**Aim of the exercise**
If a line in the data below includes the string "boxDistance", please return a copy of it.

**Records to process**
-.-.-
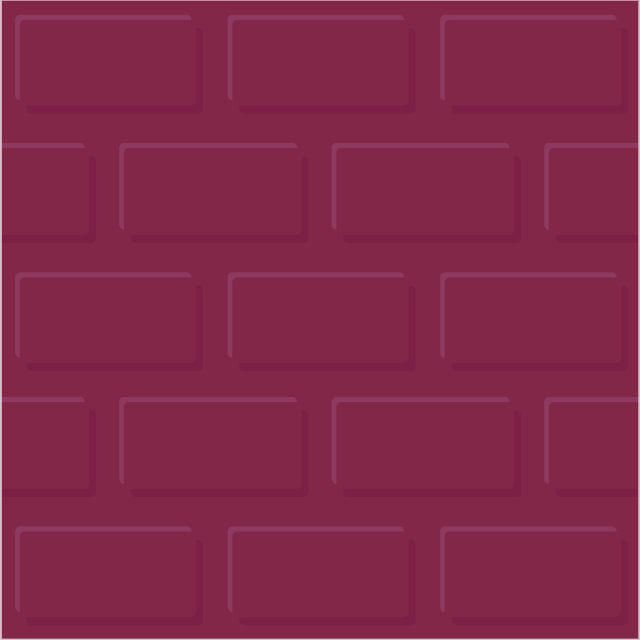
Reproduce this pattern procedurally as a WebGL 1 fragment shader.

```glsl
precision highp float;
// Draws a running-bond brick wall with embossed edges and an uneven pale frame.

uniform vec2 u_resolution;

#define PITCH vec2(0.332, 0.2012)
#define ORIGIN vec2(0.0222, 0.0221)
#define ODD_ROW_SHIFT 0.1637
#define ODD_ROW_GROWTH 0.0011
#define LOWER_ROWS_RISE 0.0054
#define HALF_SIZE vec2(0.1378, 0.0667)
#define LIGHT_CENTER vec2(0.1393, 0.0677)
#define FACE_CENTER vec2(0.1465, 0.0757)
#define SHADE_CENTER vec2(0.1573, 0.0886)
#define BASE_COLOR vec3(0.513, 0.154, 0.286)
#define LIGHT_COLOR vec3(0.552, 0.225, 0.376)
#define SHADE_COLOR vec3(0.490, 0.127, 0.269)

const vec3 FRAME_COLOR = vec3(0.86, 0.75, 0.795);
const vec2 FRAME_LEFT_BOTTOM = vec2(0.0029, 0.0021);
const vec2 FRAME_RIGHT_TOP = vec2(0.0027, 0.0011);
const float CORNER_RADIUS = 0.0078;
const float LOWER_ROWS_START = 0.583;

// Signed distance to a rounded box.
float boxDistance(vec2 p, vec2 halfSize) {
  vec2 q = abs(p) - halfSize + CORNER_RADIUS;
  return length(max(q, 0.0)) + min(max(q.x, q.y), 0.0) - CORNER_RADIUS;
}

// Antialiased coverage of the inside of a distance field.
float coverage(float dist, float pixel) {
  return clamp(0.5 - dist / pixel, 0.0, 1.0);
}

void main() {
  vec2 uv = gl_FragCoord.xy / u_resolution;
  float pixel = 1.0 / min(u_resolution.x, u_resolution.y);

  // Rows count downward; the joint above the lower rows is narrower.
  vec2 p = vec2(uv.x, 1.0 - uv.y) - ORIGIN;
  p.y += LOWER_ROWS_RISE * step(LOWER_ROWS_START, p.y);
  float odd = mod(floor(p.y / PITCH.y), 2.0);
  p.x -= ODD_ROW_SHIFT * odd;

  // Odd rows hold slightly larger bricks; the margin keeps them in their cell.
  vec2 margin = vec2(0.004, 0.0);
  vec2 local = mod(p + margin, PITCH) - margin;
  vec2 halfSize = HALF_SIZE + ODD_ROW_GROWTH * odd;

  // Shifted copies of the brick peek out from behind its face.
  float face = boxDistance(local - FACE_CENTER, halfSize);
  float light = max(boxDistance(local - LIGHT_CENTER, halfSize), -face);
  float shade = max(boxDistance(local - SHADE_CENTER, halfSize), -face);

  vec3 color = mix(BASE_COLOR, SHADE_COLOR, coverage(shade, pixel));
  color = mix(color, LIGHT_COLOR, coverage(light, pixel));

  // Pale frame, widest at the sides and faintest at the top.
  vec2 inset = min(uv - FRAME_LEFT_BOTTOM, 1.0 - uv - FRAME_RIGHT_TOP);
  float frame = min(inset.x, inset.y);
  color = mix(color, FRAME_COLOR, coverage(frame, pixel));

  gl_FragColor = vec4(color, 1.0);
}
```
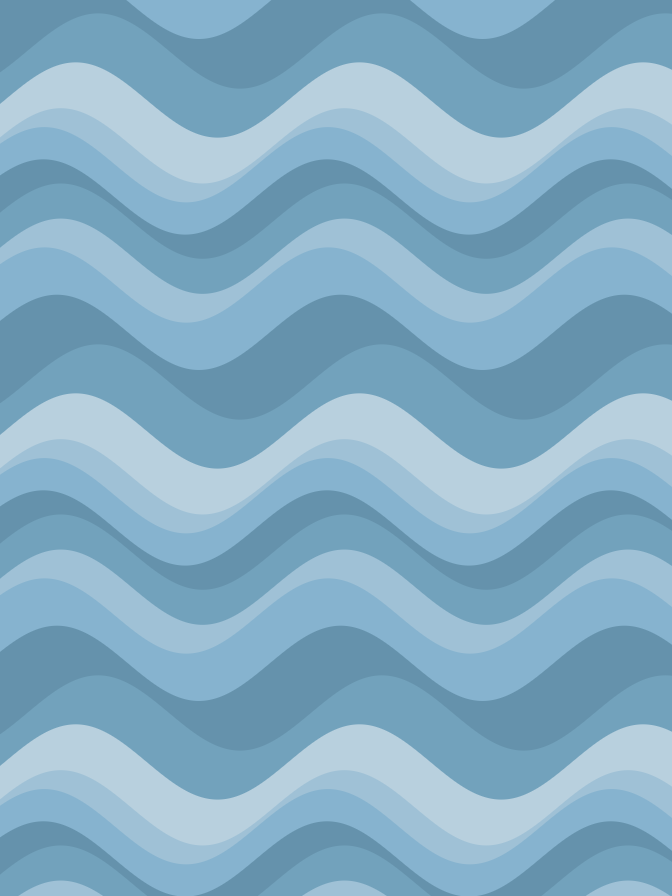
Reproduce this pattern procedurally as a Shadertoy shader.

```glsl
#define WAVELENGTH 0.3166
#define PERIOD     0.3694
#define AMPLITUDE  0.0420
#define FIRST_EDGE 0.1116
#define PALE  vec3(0.722, 0.816, 0.871)
#define LIGHT vec3(0.624, 0.757, 0.839)
#define SKY   vec3(0.525, 0.702, 0.812)
#define MID   vec3(0.447, 0.635, 0.737)
#define DEEP  vec3(0.396, 0.573, 0.673)

const float TAU = 6.2831853;
const int BANDS = 9;

// Bands from top to bottom: upper edge (in periods), crest (in wavelengths), colour
const float edgeLevel[BANDS] = float[](0.0, 0.1385, 0.1956, 0.293, 0.366, 0.472, 0.559, 0.702, 0.852);
const float crestShift[BANDS] = float[](0.267, 0.214, 0.156, 0.153, 0.214, 0.214, 0.157, 0.201, 0.346);
const vec3 bandColor[BANDS] = vec3[](PALE, LIGHT, SKY, DEEP, MID, LIGHT, SKY, DEEP, MID);

void mainImage(out vec4 fragColor, in vec2 fragCoord)
{
    float pixel = 1.0 / iResolution.y;
    vec2 p = fragCoord * pixel;
    float depth = iResolution.y * pixel - p.y - FIRST_EDGE;

    // The visible band is the one whose upper edge lies nearest above
    float nearest = PERIOD;
    float softness = pixel;
    int band = 0;
    for (int i = 0; i < BANDS; i++) {
        float angle = TAU * (p.x / WAVELENGTH - crestShift[i]);
        float slope = AMPLITUDE * TAU / WAVELENGTH * sin(angle);
        float width = pixel * sqrt(1.0 + slope * slope);
        float edge = edgeLevel[i] * PERIOD - AMPLITUDE * cos(angle);
        float below = mod(depth - edge + 0.5 * width, PERIOD);
        if (below < nearest) {
            nearest = below;
            softness = width;
            band = i;
        }
    }

    // Blend with the band above across the smoothed edge
    vec3 above = bandColor[(band + BANDS - 1) % BANDS];
    vec3 color = mix(above, bandColor[band], clamp(nearest / softness, 0.0, 1.0));
    fragColor = vec4(color, 1.0);
}
```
-.-.-
**Finished task**
float boxDistance(vec2 p, vec2 halfSize) {
  float face = boxDistance(local - FACE_CENTER, halfSize);
  float light = max(boxDistance(local - LIGHT_CENTER, halfSize), -face);
  float shade = max(boxDistance(local - SHADE_CENTER, halfSize), -face);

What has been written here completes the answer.